» Material for this task
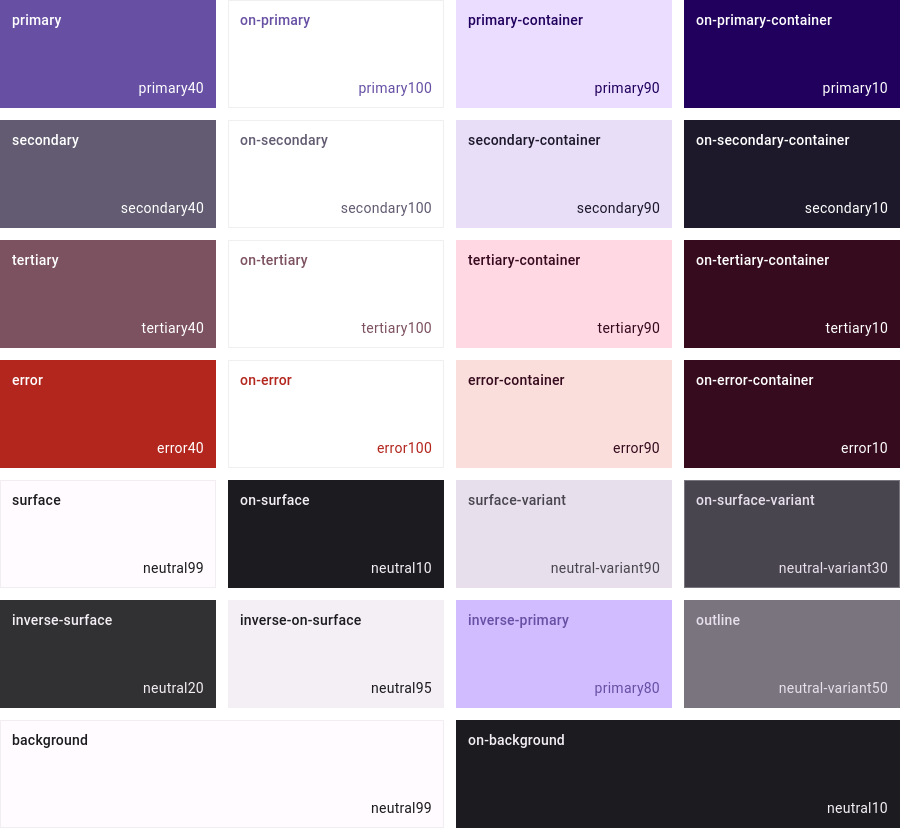
<!DOCTYPE html>
<html lang="en">
<head>
<meta charset="utf-8">
<title>Colour roles</title>
<style>
:root {
  --primary10: #21005d;
  --primary40: #6750a4;
  --primary80: #d0bcff;
  --primary90: #eaddff;
  --secondary10: #1d192b;
  --secondary40: #625b71;
  --secondary90: #e8def8;
  --tertiary10: #370b1e;
  --tertiary40: #7d5260;
  --tertiary90: #ffd8e4;
  --error10: #370b1e;
  --error40: #b3261e;
  --error90: #f9dedc;
  --neutral10: #1c1b1f;
  --neutral20: #313033;
  --neutral95: #f4eff4;
  --neutral99: #fffbfe;
  --variant30: #49454f;
  --variant50: #79747e;
  --variant90: #e7e0ec;
  --white: #fff;
  --hairline: #f0eef1;
}
* { box-sizing: border-box; }
body { margin: 0; background: var(--white); }
.palette {
  width: 900px;
  height: 828px;
  overflow: hidden;
  display: grid;
  grid-template-columns: repeat(4, 216px);
  grid-auto-rows: 108px;
  gap: 12px;
  font: 400 14px/20px Roboto, sans-serif;
}
.swatch {
  display: flex;
  flex-direction: column;
  justify-content: space-between;
  padding: 10px 12px;
  background: var(--fill);
  color: var(--ink);
}
.outlined { box-shadow: inset 0 0 0 1px var(--hairline); }
.wide { grid-column: span 2; }
.role { font-weight: 500; letter-spacing: 0.2px; }
.tone { align-self: flex-end; letter-spacing: 0.25px; }

.primary { --fill: var(--primary40); --ink: var(--white); }
.on-primary { --fill: var(--white); --ink: var(--primary40); }
.primary-container { --fill: var(--primary90); --ink: var(--primary10); }
.on-primary-container { --fill: var(--primary10); --ink: var(--white); }
.secondary { --fill: var(--secondary40); --ink: var(--white); }
.on-secondary { --fill: var(--white); --ink: var(--secondary40); }
.secondary-container { --fill: var(--secondary90); --ink: var(--secondary10); }
.on-secondary-container { --fill: var(--secondary10); --ink: var(--white); }
.tertiary { --fill: var(--tertiary40); --ink: var(--white); }
.on-tertiary { --fill: var(--white); --ink: var(--tertiary40); }
.tertiary-container { --fill: var(--tertiary90); --ink: var(--tertiary10); }
.on-tertiary-container { --fill: var(--tertiary10); --ink: var(--white); }
.error { --fill: var(--error40); --ink: var(--white); }
.on-error { --fill: var(--white); --ink: var(--error40); }
.error-container { --fill: var(--error90); --ink: var(--error10); }
.on-error-container { --fill: var(--error10); --ink: var(--white); }
.surface, .background { --fill: var(--neutral99); --ink: var(--neutral10); }
.on-surface, .on-background { --fill: var(--neutral10); --ink: var(--neutral95); }
.surface-variant { --fill: var(--variant90); --ink: var(--variant30); }
.on-surface-variant { --fill: var(--variant30); --ink: var(--variant90); --hairline: var(--variant50); }
.inverse-surface { --fill: var(--neutral20); --ink: var(--neutral95); }
.inverse-on-surface { --fill: var(--neutral95); --ink: var(--neutral10); }
.inverse-primary { --fill: var(--primary80); --ink: var(--primary40); }
.outline { --fill: var(--variant50); --ink: var(--variant90); }
</style>
</head>
<body>
<main class="palette">
  <div class="swatch primary"><span class="role">primary</span><span class="tone">primary40</span></div>
  <div class="swatch outlined on-primary"><span class="role">on-primary</span><span class="tone">primary100</span></div>
  <div class="swatch primary-container"><span class="role">primary-container</span><span class="tone">primary90</span></div>
  <div class="swatch on-primary-container"><span class="role">on-primary-container</span><span class="tone">primary10</span></div>

  <div class="swatch secondary"><span class="role">secondary</span><span class="tone">secondary40</span></div>
  <div class="swatch outlined on-secondary"><span class="role">on-secondary</span><span class="tone">secondary100</span></div>
  <div class="swatch secondary-container"><span class="role">secondary-container</span><span class="tone">secondary90</span></div>
  <div class="swatch on-secondary-container"><span class="role">on-secondary-container</span><span class="tone">secondary10</span></div>

  <div class="swatch tertiary"><span class="role">tertiary</span><span class="tone">tertiary40</span></div>
  <div class="swatch outlined on-tertiary"><span class="role">on-tertiary</span><span class="tone">tertiary100</span></div>
  <div class="swatch tertiary-container"><span class="role">tertiary-container</span><span class="tone">tertiary90</span></div>
  <div class="swatch on-tertiary-container"><span class="role">on-tertiary-container</span><span class="tone">tertiary10</span></div>

  <div class="swatch error"><span class="role">error</span><span class="tone">error40</span></div>
  <div class="swatch outlined on-error"><span class="role">on-error</span><span class="tone">error100</span></div>
  <div class="swatch error-container"><span class="role">error-container</span><span class="tone">error90</span></div>
  <div class="swatch on-error-container"><span class="role">on-error-container</span><span class="tone">error10</span></div>

  <div class="swatch outlined surface"><span class="role">surface</span><span class="tone">neutral99</span></div>
  <div class="swatch on-surface"><span class="role">on-surface</span><span class="tone">neutral10</span></div>
  <div class="swatch surface-variant"><span class="role">surface-variant</span><span class="tone">neutral-variant90</span></div>
  <div class="swatch outlined on-surface-variant"><span class="role">on-surface-variant</span><span class="tone">neutral-variant30</span></div>

  <div class="swatch inverse-surface"><span class="role">inverse-surface</span><span class="tone">neutral20</span></div>
  <div class="swatch inverse-on-surface"><span class="role">inverse-on-surface</span><span class="tone">neutral95</span></div>
  <div class="swatch inverse-primary"><span class="role">inverse-primary</span><span class="tone">primary80</span></div>
  <div class="swatch outline"><span class="role">outline</span><span class="tone">neutral-variant50</span></div>

  <div class="swatch wide outlined background"><span class="role">background</span><span class="tone">neutral99</span></div>
  <div class="swatch wide on-background"><span class="role">on-background</span><span class="tone">neutral10</span></div>
</main>
</body>
</html>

» Exercise
Give back the whole listing exactly as written. Do not include any picture.

» Output of the task
<!DOCTYPE html>
<html lang="en">
<head>
<meta charset="utf-8">
<title>Colour roles</title>
<style>
:root {
  --primary10: #21005d;
  --primary40: #6750a4;
  --primary80: #d0bcff;
  --primary90: #eaddff;
  --secondary10: #1d192b;
  --secondary40: #625b71;
  --secondary90: #e8def8;
  --tertiary10: #370b1e;
  --tertiary40: #7d5260;
  --tertiary90: #ffd8e4;
  --error10: #370b1e;
  --error40: #b3261e;
  --error90: #f9dedc;
  --neutral10: #1c1b1f;
  --neutral20: #313033;
  --neutral95: #f4eff4;
  --neutral99: #fffbfe;
  --variant30: #49454f;
  --variant50: #79747e;
  --variant90: #e7e0ec;
  --white: #fff;
  --hairline: #f0eef1;
}
* { box-sizing: border-box; }
body { margin: 0; background: var(--white); }
.palette {
  width: 900px;
  height: 828px;
  overflow: hidden;
  display: grid;
  grid-template-columns: repeat(4, 216px);
  grid-auto-rows: 108px;
  gap: 12px;
  font: 400 14px/20px Roboto, sans-serif;
}
.swatch {
  display: flex;
  flex-direction: column;
  justify-content: space-between;
  padding: 10px 12px;
  background: var(--fill);
  color: var(--ink);
}
.outlined { box-shadow: inset 0 0 0 1px var(--hairline); }
.wide { grid-column: span 2; }
.role { font-weight: 500; letter-spacing: 0.2px; }
.tone { align-self: flex-end; letter-spacing: 0.25px; }

.primary { --fill: var(--primary40); --ink: var(--white); }
.on-primary { --fill: var(--white); --ink: var(--primary40); }
.primary-container { --fill: var(--primary90); --ink: var(--primary10); }
.on-primary-container { --fill: var(--primary10); --ink: var(--white); }
.secondary { --fill: var(--secondary40); --ink: var(--white); }
.on-secondary { --fill: var(--white); --ink: var(--secondary40); }
.secondary-container { --fill: var(--secondary90); --ink: var(--secondary10); }
.on-secondary-container { --fill: var(--secondary10); --ink: var(--white); }
.tertiary { --fill: var(--tertiary40); --ink: var(--white); }
.on-tertiary { --fill: var(--white); --ink: var(--tertiary40); }
.tertiary-container { --fill: var(--tertiary90); --ink: var(--tertiary10); }
.on-tertiary-container { --fill: var(--tertiary10); --ink: var(--white); }
.error { --fill: var(--error40); --ink: var(--white); }
.on-error { --fill: var(--white); --ink: var(--error40); }
.error-container { --fill: var(--error90); --ink: var(--error10); }
.on-error-container { --fill: var(--error10); --ink: var(--white); }
.surface, .background { --fill: var(--neutral99); --ink: var(--neutral10); }
.on-surface, .on-background { --fill: var(--neutral10); --ink: var(--neutral95); }
.surface-variant { --fill: var(--variant90); --ink: var(--variant30); }
.on-surface-variant { --fill: var(--variant30); --ink: var(--variant90); --hairline: var(--variant50); }
.inverse-surface { --fill: var(--neutral20); --ink: var(--neutral95); }
.inverse-on-surface { --fill: var(--neutral95); --ink: var(--neutral10); }
.inverse-primary { --fill: var(--primary80); --ink: var(--primary40); }
.outline { --fill: var(--variant50); --ink: var(--variant90); }
</style>
</head>
<body>
<main class="palette">
  <div class="swatch primary"><span class="role">primary</span><span class="tone">primary40</span></div>
  <div class="swatch outlined on-primary"><span class="role">on-primary</span><span class="tone">primary100</span></div>
  <div class="swatch primary-container"><span class="role">primary-container</span><span class="tone">primary90</span></div>
  <div class="swatch on-primary-container"><span class="role">on-primary-container</span><span class="tone">primary10</span></div>

  <div class="swatch secondary"><span class="role">secondary</span><span class="tone">secondary40</span></div>
  <div class="swatch outlined on-secondary"><span class="role">on-secondary</span><span class="tone">secondary100</span></div>
  <div class="swatch secondary-container"><span class="role">secondary-container</span><span class="tone">secondary90</span></div>
  <div class="swatch on-secondary-container"><span class="role">on-secondary-container</span><span class="tone">secondary10</span></div>

  <div class="swatch tertiary"><span class="role">tertiary</span><span class="tone">tertiary40</span></div>
  <div class="swatch outlined on-tertiary"><span class="role">on-tertiary</span><span class="tone">tertiary100</span></div>
  <div class="swatch tertiary-container"><span class="role">tertiary-container</span><span class="tone">tertiary90</span></div>
  <div class="swatch on-tertiary-container"><span class="role">on-tertiary-container</span><span class="tone">tertiary10</span></div>

  <div class="swatch error"><span class="role">error</span><span class="tone">error40</span></div>
  <div class="swatch outlined on-error"><span class="role">on-error</span><span class="tone">error100</span></div>
  <div class="swatch error-container"><span class="role">error-container</span><span class="tone">error90</span></div>
  <div class="swatch on-error-container"><span class="role">on-error-container</span><span class="tone">error10</span></div>

  <div class="swatch outlined surface"><span class="role">surface</span><span class="tone">neutral99</span></div>
  <div class="swatch on-surface"><span class="role">on-surface</span><span class="tone">neutral10</span></div>
  <div class="swatch surface-variant"><span class="role">surface-variant</span><span class="tone">neutral-variant90</span></div>
  <div class="swatch outlined on-surface-variant"><span class="role">on-surface-variant</span><span class="tone">neutral-variant30</span></div>

  <div class="swatch inverse-surface"><span class="role">inverse-surface</span><span class="tone">neutral20</span></div>
  <div class="swatch inverse-on-surface"><span class="role">inverse-on-surface</span><span class="tone">neutral95</span></div>
  <div class="swatch inverse-primary"><span class="role">inverse-primary</span><span class="tone">primary80</span></div>
  <div class="swatch outline"><span class="role">outline</span><span class="tone">neutral-variant50</span></div>

  <div class="swatch wide outlined background"><span class="role">background</span><span class="tone">neutral99</span></div>
  <div class="swatch wide on-background"><span class="role">on-background</span><span class="tone">neutral10</span></div>
</main>
</body>
</html>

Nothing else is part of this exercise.